Best Nasi Kerabu in Kuala Lumpur

[vc_row][vc_column][vc_column_text css_animation=”none”]Feeling blue? Kerabu! Nasi kerabu, a popular Malay meal, is a beautiful bluecoloured rice dish served with dried fish, fried chicken or grilled beef (or all three) along with keropok (deep-fried crackers), telur masin (salted duck egg), and vegetables such as cabbage, long beans and beansprouts. The famous colour comes from the petals of the butterfly-pea flowers used in the preparation of the dish, and it is as delicious as it is dazzling.[/vc_column_text][/vc_column][/vc_row][vc_row][vc_column][vc_column_text css_animation=”none”]Particularly popular in Kelatan and Terangganu (and southern Thailand, where it is known as khao yam), the radiant rice can be found all over Kuala Lumpur too. It was a tough (but tasty) task to narrow it down, but we’ve picked out three of our personal favourite places to eat nasi kerabu in KL.[/vc_column_text][/vc_column][/vc_row][vc_row][vc_column][vc_column_text css_animation=”none”]


[/vc_column_text][/vc_column][/vc_row][vc_row][vc_column][vc_single_image image=”770″ img_size=”full” alignment=”center” css_animation=”none”][/vc_column][/vc_row][vc_row][vc_column][vc_column_text css_animation=”none”]Patatimo appeared on TV3 a few years ago, but this isn’t a “fifteen minutes of fame” story – their street cred has stuck ever since. Serving Kelantanese cuisine into the early hours of the morning, the customers keep coming back for their generous portions of vegetables and a tasty topping of shaved coconut. Try some soup on
the side; Patatimo serves signature Kelantan soups such as sup tulang (bone soup) and laksa (spicy noodle soup).

D’Wangsa, 11, Jalan Wangsa Delima 10, Wangsa Maju, 53300 Kuala Lumpur,
Wilayah Persekutuan Kuala Lumpur[/vc_column_text][/vc_column][/vc_row][vc_row][vc_column][vc_column_text css_animation=”none”]

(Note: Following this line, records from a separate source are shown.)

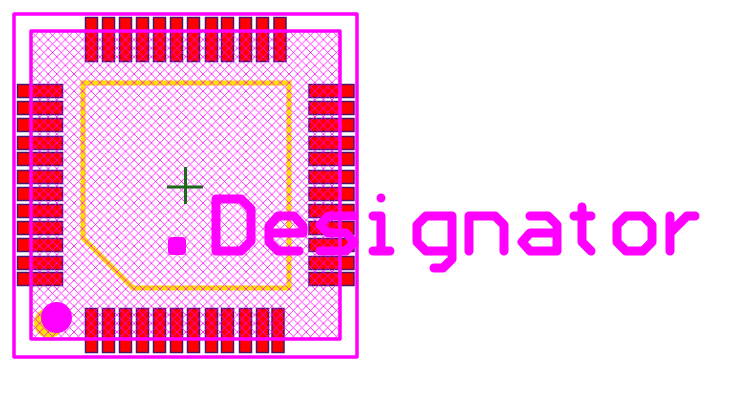
<!DOCTYPE html>
<html lang="en">
<head>
<meta charset="utf-8">
<title>Component footprint</title>
<style>
:root { --paper: #fff; --layer: #f0f; --pad: #f00; --pad-edge: #4b1470; --silk: #ffe100; --origin: #1c6a1c; }
html, body { margin: 0; background: var(--paper); overflow: hidden; }
.footprint { display: block; width: 741px; height: 400px; }
.pad { fill: var(--pad); stroke: var(--pad-edge); stroke-width: 1.5; }
.silkscreen { fill: none; stroke: var(--silk); stroke-width: 5; }
.silk-dot { fill: var(--silk); }
.hatch-line { fill: none; stroke: var(--layer); stroke-width: .8; }
.outline { fill: none; stroke: var(--layer); stroke-width: 3.5; stroke-linejoin: round; }
.solid { fill: var(--layer); }
.origin { fill: none; stroke: var(--origin); stroke-width: 3; }
.lettering { fill: none; stroke: var(--layer); stroke-width: 9; stroke-linecap: round; stroke-linejoin: round; }
</style>
</head>
<body>
<svg class="footprint" viewBox="0 0 741 400" role="img" aria-label="Square chip footprint with 48 pads, labelled .Designator">
  <defs>
    <pattern id="hatch" x="31" y="31" width="8.6" height="8.6" patternUnits="userSpaceOnUse">
      <path class="hatch-line" d="M0 0L8.6 8.6M0 8.6L8.6 0"/>
    </pattern>
    <rect id="pad-tall" class="pad" width="12" height="44"/>
    <rect id="pad-wide" class="pad" width="45" height="13"/>
    <g id="pad-row">
      <use href="#pad-tall"/><use href="#pad-tall" x="17"/><use href="#pad-tall" x="34"/><use href="#pad-tall" x="51"/>
      <use href="#pad-tall" x="68"/><use href="#pad-tall" x="85"/><use href="#pad-tall" x="102"/><use href="#pad-tall" x="120"/>
      <use href="#pad-tall" x="136"/><use href="#pad-tall" x="154"/><use href="#pad-tall" x="171"/>
    </g>
    <g id="pad-column">
      <use href="#pad-wide"/><use href="#pad-wide" y="17"/><use href="#pad-wide" y="34"/><use href="#pad-wide" y="52"/>
      <use href="#pad-wide" y="68"/><use href="#pad-wide" y="86"/><use href="#pad-wide" y="103"/><use href="#pad-wide" y="120"/>
      <use href="#pad-wide" y="137"/><use href="#pad-wide" y="154"/><use href="#pad-wide" y="172"/><use href="#pad-wide" y="188"/>
    </g>
  </defs>

  <g id="pads">
    <use href="#pad-row" x="85.5" y="17.5"/><use href="#pad-tall" x="274" y="17.5"/>
    <use href="#pad-row" x="85.5" y="308.5"/><use href="#pad-tall" x="272" y="308.5"/>
    <use href="#pad-column" x="17.5" y="84.5"/>
    <use href="#pad-column" x="309" y="84.5"/>
  </g>

  <g id="silkscreen">
    <path class="silkscreen" d="M83 83H289V288H133L83 238Z"/>
    <circle class="silk-dot" cx="49" cy="323" r="15"/>
  </g>

  <g id="body-layer">
    <rect x="31" y="31" width="309" height="308" fill="url(#hatch)"/>
    <rect class="outline" x="31" y="31" width="309" height="308"/>
    <rect class="outline" x="14" y="14" width="343" height="343"/>
    <circle class="solid" cx="56.5" cy="317.5" r="15.5"/>
  </g>

  <path class="origin" d="M167 187H203M185.500 167V204"/>

  <g id="designator-label">
    <rect class="solid" x="168" y="237" width="18" height="18" rx="4"/>
    <g class="lettering">
      <path id="letter-D" d="M216 199V251H241L251 241V209L241 199Z"/>
      <path id="letter-e" d="M269 233H303V226L294 216H278L269 226V242L278 251H299"/>
      <path id="letter-s" d="M354 216H328L320 225L328 233H346L354 242L346 251H320"/>
      <path id="letter-i" d="M381 198V198.100M373 216H381V251M373 251H390"/>
      <path id="letter-g" d="M452 251H426L417 242V225L426 216H452V259L443 268H434"/>
      <path id="letter-n" d="M469 251V216H495L504 225V251"/>
      <path id="letter-a" d="M530 216H548L557 225V251H530L522 242L530 233H557"/>
      <path id="letter-t" d="M582 207V242L591 251M574 216H591"/>
      <path id="letter-o" d="M626 216H643L652 225V242L643 251H626L617 242V225Z"/>
      <path id="letter-r" d="M670 216V251M670 233L687 216H695"/>
    </g>
  </g>
</svg>
</body>
</html>
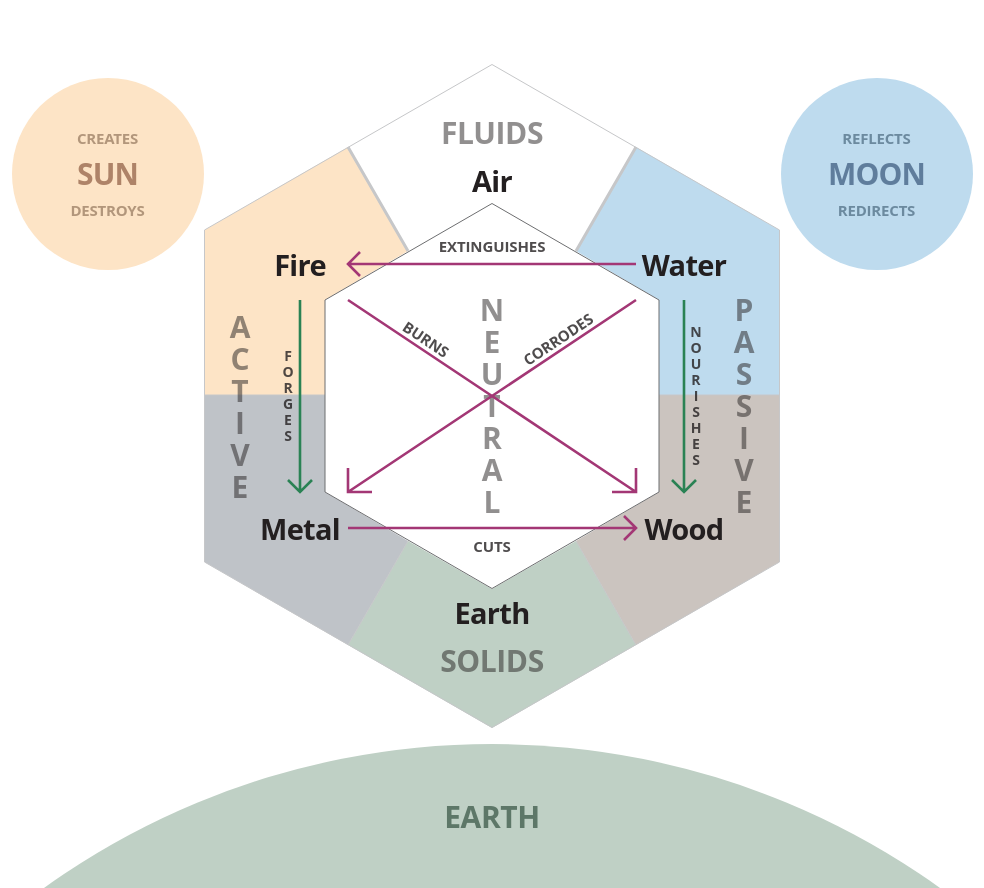
<!DOCTYPE html>
<html lang="en">
<head>
<meta charset="utf-8">
<title>Elements diagram</title>
<style>
:root {
  --fire: #fde4c6;
  --water: #bedbee;
  --metal: #bfc3c8;
  --wood: #cbc4bf;
  --earth: #bfd0c5;
  --edge: #c6c7c9;
  --inner-edge: #6d6e70;
  --ink: #231f20;
  --group: rgba(35, 31, 32, .5);
  --verb: rgba(35, 31, 32, .8);
  --harm: #a33775;
  --help: #2a8254;
  --sun-name: #ae8368;
  --sun-verb: #b2967b;
  --moon-name: #5f7d9c;
  --moon-verb: #6c8a9f;
  --earth-name: #5d7768;
}
* { box-sizing: border-box; margin: 0; padding: 0; }
html, body { width: 984px; height: 888px; overflow: hidden; background: #fff; }
body { font-family: "Open Sans", "Noto Sans", sans-serif; font-weight: 700; }
.diagram { position: relative; width: 984px; height: 888px; overflow: hidden; }
.layer { position: absolute; inset: 0; display: block; }
.label { position: absolute; transform: translate(-50%, -50%); white-space: nowrap; text-align: center; }
.group { font-size: 30px; line-height: 32px; letter-spacing: -.4px; color: var(--group); }
.element { font-size: 29px; line-height: 32px; letter-spacing: -.7px; color: var(--ink); }
.verb { font-size: 15px; line-height: 16px; letter-spacing: -.1px; color: var(--verb); }
.stacked { letter-spacing: 0; }
.verb.stacked { font-size: 14px; }
.body {
  position: absolute; top: 78px; width: 192px; height: 192px; border-radius: 50%;
  display: flex; flex-direction: column; align-items: center; justify-content: center; gap: 12px;
  font-size: 15px; line-height: 16px; letter-spacing: -.2px;
}
.body strong { font-size: 30px; line-height: 32px; letter-spacing: -.9px; }
.sun { left: 11.5px; background: var(--fire); color: var(--sun-verb); }
.sun strong { color: var(--sun-name); }
.moon { left: 780.5px; background: var(--water); color: var(--moon-verb); }
.moon strong { color: var(--moon-name); }
.planet { color: var(--earth-name); }
</style>
</head>
<body>
<main class="diagram">
  <svg class="layer" width="984" height="888" viewBox="0 0 984 888" aria-hidden="true">
    <circle cx="492" cy="1513" r="769" fill="var(--earth)"/>
    <g class="sectors">
      <polygon points="204.5,230 348,147 408,251 325,300 325,395 204.5,395" fill="var(--fire)"/>
      <polygon points="779.5,230 636,147 576,251 659,300 659,395 779.5,395" fill="var(--water)"/>
      <polygon points="204.5,395 325,395 325,492 408,541 348,645 204.5,562" fill="var(--metal)"/>
      <polygon points="779.5,395 659,395 659,492 576,541 636,645 779.5,562" fill="var(--wood)"/>
      <polygon points="348,645 408,541 492,589 576,541 636,645 492,728" fill="var(--earth)"/>
    </g>
    <g fill="none" stroke="var(--edge)">
      <path d="M348 147L408 251M636 147L576 251" stroke-width="3"/>
      <path d="M204 395H325M659 395H780M348 645L408 541M636 645L576 541"/>
      <polygon points="492,64.5 779.5,230 779.5,562 492,727.5 204.5,562 204.5,230"/>
    </g>
    <polygon points="492,203.5 659,300 659,492 492,588.5 325,492 325,300" fill="#fff" stroke="var(--inner-edge)"/>
  </svg>

  <section class="body sun"><span>CREATES</span><strong>SUN</strong><span>DESTROYS</span></section>
  <section class="body moon"><span>REFLECTS</span><strong>MOON</strong><span>REDIRECTS</span></section>

  <p class="label group" style="left:492px;top:133px">FLUIDS</p>
  <p class="label group" style="left:492px;top:661px">SOLIDS</p>
  <p class="label group planet" style="left:492px;top:817px">EARTH</p>
  <p class="label group stacked" style="left:240px;top:407px">A<br>C<br>T<br>I<br>V<br>E</p>
  <p class="label group stacked" style="left:492px;top:406px">N<br>E<br>U<br>T<br>R<br>A<br>L</p>
  <p class="label group stacked" style="left:744px;top:406px">P<br>A<br>S<br>S<br>I<br>V<br>E</p>

  <p class="label element" style="left:492px;top:181px">Air</p>
  <p class="label element" style="left:300px;top:265px">Fire</p>
  <p class="label element" style="left:684px;top:265px">Water</p>
  <p class="label element" style="left:300px;top:529px">Metal</p>
  <p class="label element" style="left:684px;top:529px">Wood</p>
  <p class="label element" style="left:492px;top:613px">Earth</p>

  <p class="label verb" style="left:492px;top:246px">EXTINGUISHES</p>
  <p class="label verb" style="left:492px;top:546px">CUTS</p>
  <p class="label verb" style="left:426px;top:339px;transform:translate(-50%,-50%) rotate(33.7deg)">BURNS</p>
  <p class="label verb" style="left:558px;top:339px;transform:translate(-50%,-50%) rotate(-33.7deg)">CORRODES</p>
  <p class="label verb stacked" style="left:288px;top:396px">F<br>O<br>R<br>G<br>E<br>S</p>
  <p class="label verb stacked" style="left:696px;top:396px">N<br>O<br>U<br>R<br>I<br>S<br>H<br>E<br>S</p>

  <svg class="layer" width="984" height="888" viewBox="0 0 984 888" fill="none" stroke-width="2.6" aria-hidden="true">
    <g stroke="var(--harm)">
      <path d="M636 264H348M360 252L348 264L360 276"/>
      <path d="M348 528H636M624 516L636 528L624 540"/>
      <path d="M348 300L636 492M636 468V492H612"/>
      <path d="M636 300L348 492M348 468V492H372"/>
    </g>
    <g stroke="var(--help)">
      <path d="M300 300V492M288 480L300 492L312 480"/>
      <path d="M684 300V492M672 480L684 492L696 480"/>
    </g>
  </svg>
</main>
</body>
</html>
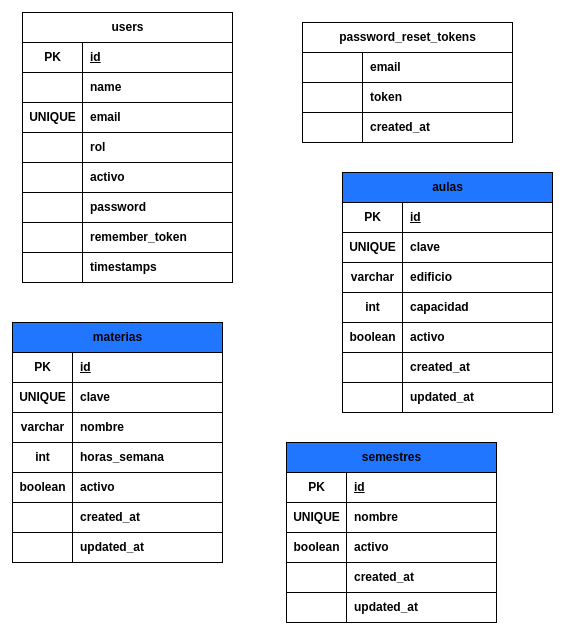
<!DOCTYPE html>
<html lang="es">
<head>
<meta charset="utf-8">
<title>Diagrama de tablas</title>
<style>
  :root {
    --paper: #ffffff;
    --ink: #000000;
    --accent: #2176ff;
    --row: 30px;
    --key-width: 59px;
  }
  * { box-sizing: border-box; margin: 0; padding: 0; }
  body { background: var(--paper); overflow: hidden; }
  .diagram {
    position: relative;
    width: 565px;
    height: 635px;
    overflow: hidden;
    background: var(--paper);
    color: var(--ink);
    font: bold 12px/29px "Liberation Sans", Helvetica, Arial, sans-serif;
  }
  .entity {
    position: absolute;
    width: 211px;
    border: 1px solid var(--ink);
    background: var(--paper);
  }
  .entity h2 {
    height: 29px;
    font: inherit;
    text-align: center;
  }
  .catalog h2 { background: var(--accent); }
  .columns { list-style: none; }
  .columns li {
    display: grid;
    grid-template-columns: var(--key-width) 1fr;
    height: var(--row);
    border-top: 1px solid var(--ink);
    white-space: nowrap;
  }
  .key { text-align: center; }
  .field { padding-left: 7px; border-left: 1px solid var(--ink); }
  .primary { text-decoration: underline; }

  .users { left: 22px; top: 12px; }
  .reset-tokens { left: 302px; top: 22px; }
  .aulas { left: 342px; top: 172px; }
  .materias { left: 12px; top: 322px; }
  .semestres { left: 286px; top: 442px; }
</style>
</head>
<body>
<main class="diagram">
  <section class="entity users">
    <h2>users</h2>
    <ul class="columns">
      <li><span class="key">PK</span><span class="field primary">id</span></li>
      <li><span class="key"></span><span class="field">name</span></li>
      <li><span class="key">UNIQUE</span><span class="field">email</span></li>
      <li><span class="key"></span><span class="field">rol</span></li>
      <li><span class="key"></span><span class="field">activo</span></li>
      <li><span class="key"></span><span class="field">password</span></li>
      <li><span class="key"></span><span class="field">remember_token</span></li>
      <li><span class="key"></span><span class="field">timestamps</span></li>
    </ul>
  </section>

  <section class="entity reset-tokens">
    <h2>password_reset_tokens</h2>
    <ul class="columns">
      <li><span class="key"></span><span class="field">email</span></li>
      <li><span class="key"></span><span class="field">token</span></li>
      <li><span class="key"></span><span class="field">created_at</span></li>
    </ul>
  </section>

  <section class="entity catalog aulas">
    <h2>aulas</h2>
    <ul class="columns">
      <li><span class="key">PK</span><span class="field primary">id</span></li>
      <li><span class="key">UNIQUE</span><span class="field">clave</span></li>
      <li><span class="key">varchar</span><span class="field">edificio</span></li>
      <li><span class="key">int</span><span class="field">capacidad</span></li>
      <li><span class="key">boolean</span><span class="field">activo</span></li>
      <li><span class="key"></span><span class="field">created_at</span></li>
      <li><span class="key"></span><span class="field">updated_at</span></li>
    </ul>
  </section>

  <section class="entity catalog materias">
    <h2>materias</h2>
    <ul class="columns">
      <li><span class="key">PK</span><span class="field primary">id</span></li>
      <li><span class="key">UNIQUE</span><span class="field">clave</span></li>
      <li><span class="key">varchar</span><span class="field">nombre</span></li>
      <li><span class="key">int</span><span class="field">horas_semana</span></li>
      <li><span class="key">boolean</span><span class="field">activo</span></li>
      <li><span class="key"></span><span class="field">created_at</span></li>
      <li><span class="key"></span><span class="field">updated_at</span></li>
    </ul>
  </section>

  <section class="entity catalog semestres">
    <h2>semestres</h2>
    <ul class="columns">
      <li><span class="key">PK</span><span class="field primary">id</span></li>
      <li><span class="key">UNIQUE</span><span class="field">nombre</span></li>
      <li><span class="key">boolean</span><span class="field">activo</span></li>
      <li><span class="key"></span><span class="field">created_at</span></li>
      <li><span class="key"></span><span class="field">updated_at</span></li>
    </ul>
  </section>
</main>
</body>
</html>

[/vc_column_text][/vc_column][/vc_row][vc_row][vc_column][vc_single_image image=”767″ img_size=”full” alignment=”center” css_animation=”none”][/vc_column][/vc_row][vc_row][vc_column][vc_column_text css_animation=”none”]Serving the traditional tastes of the east coast (down to the roadside stall-style wax paper wrap) in a contemporary café setting, Kesom is run by a Kelantanese native who has brought authentic nasi kerabu to the Klang Valley. Using fluffy blue basmati rice as the base, the nasi kerabu here comes with all the classic side dishes and some house specialties too. If you’re lucky, you’ll catch the famous khao jam; the Thai version of nasi kerabu with green-coloured rice (from the aromatic wild jungle herbs used in cooking). The only thing better than the variety here is the value; Kesom is brilliantly budget-friendly, and RM10-20 will fill your plate and your stomach.
40, Jalan PJU 1/43, Aman Suria, 47301 Petaling Jaya, Selangor[/vc_column_text][/vc_column][/vc_row][vc_row][vc_column][vc_column_text css_animation=”none”]


[/vc_column_text][/vc_column][/vc_row][vc_row][vc_column][vc_single_image image=”766″ img_size=”full” alignment=”center” css_animation=”none”][/vc_column][/vc_row][vc_row][vc_column][vc_column_text]Deliberately avoiding urban development, Kampung Baru is a quiet slice of traditional Malay life in the heart of Kuala Lumpur, preferring to keep a calm head against the otherwise rampant construction ongoing in the city. It’s a street food paradise, all sizzling satay and aromatic rice dishes. Nasi campur (mixed rice) is king, and Chunburi is the king’s court; despite the serving table running the length of the restaurants are half-empty by early evening – a sure stamp of the locals’ approval of their home-style fare. The nasi kerabu comes with a plentiful portion of roast beef.
Chunburi Seafood, 7 Jalan Raja Muda Musa, 50300 Kuala Lumpur, Malaysia.[/vc_column_text][/vc_column][/vc_row][vc_row][vc_column][vc_basic_grid post_type=”eating_out” max_items=”4″ element_width=”3″ initial_loading_animation=”none” grid_id=”vc_gid:1536058175280-a5c83893-3db5-4″][/vc_column][/vc_row]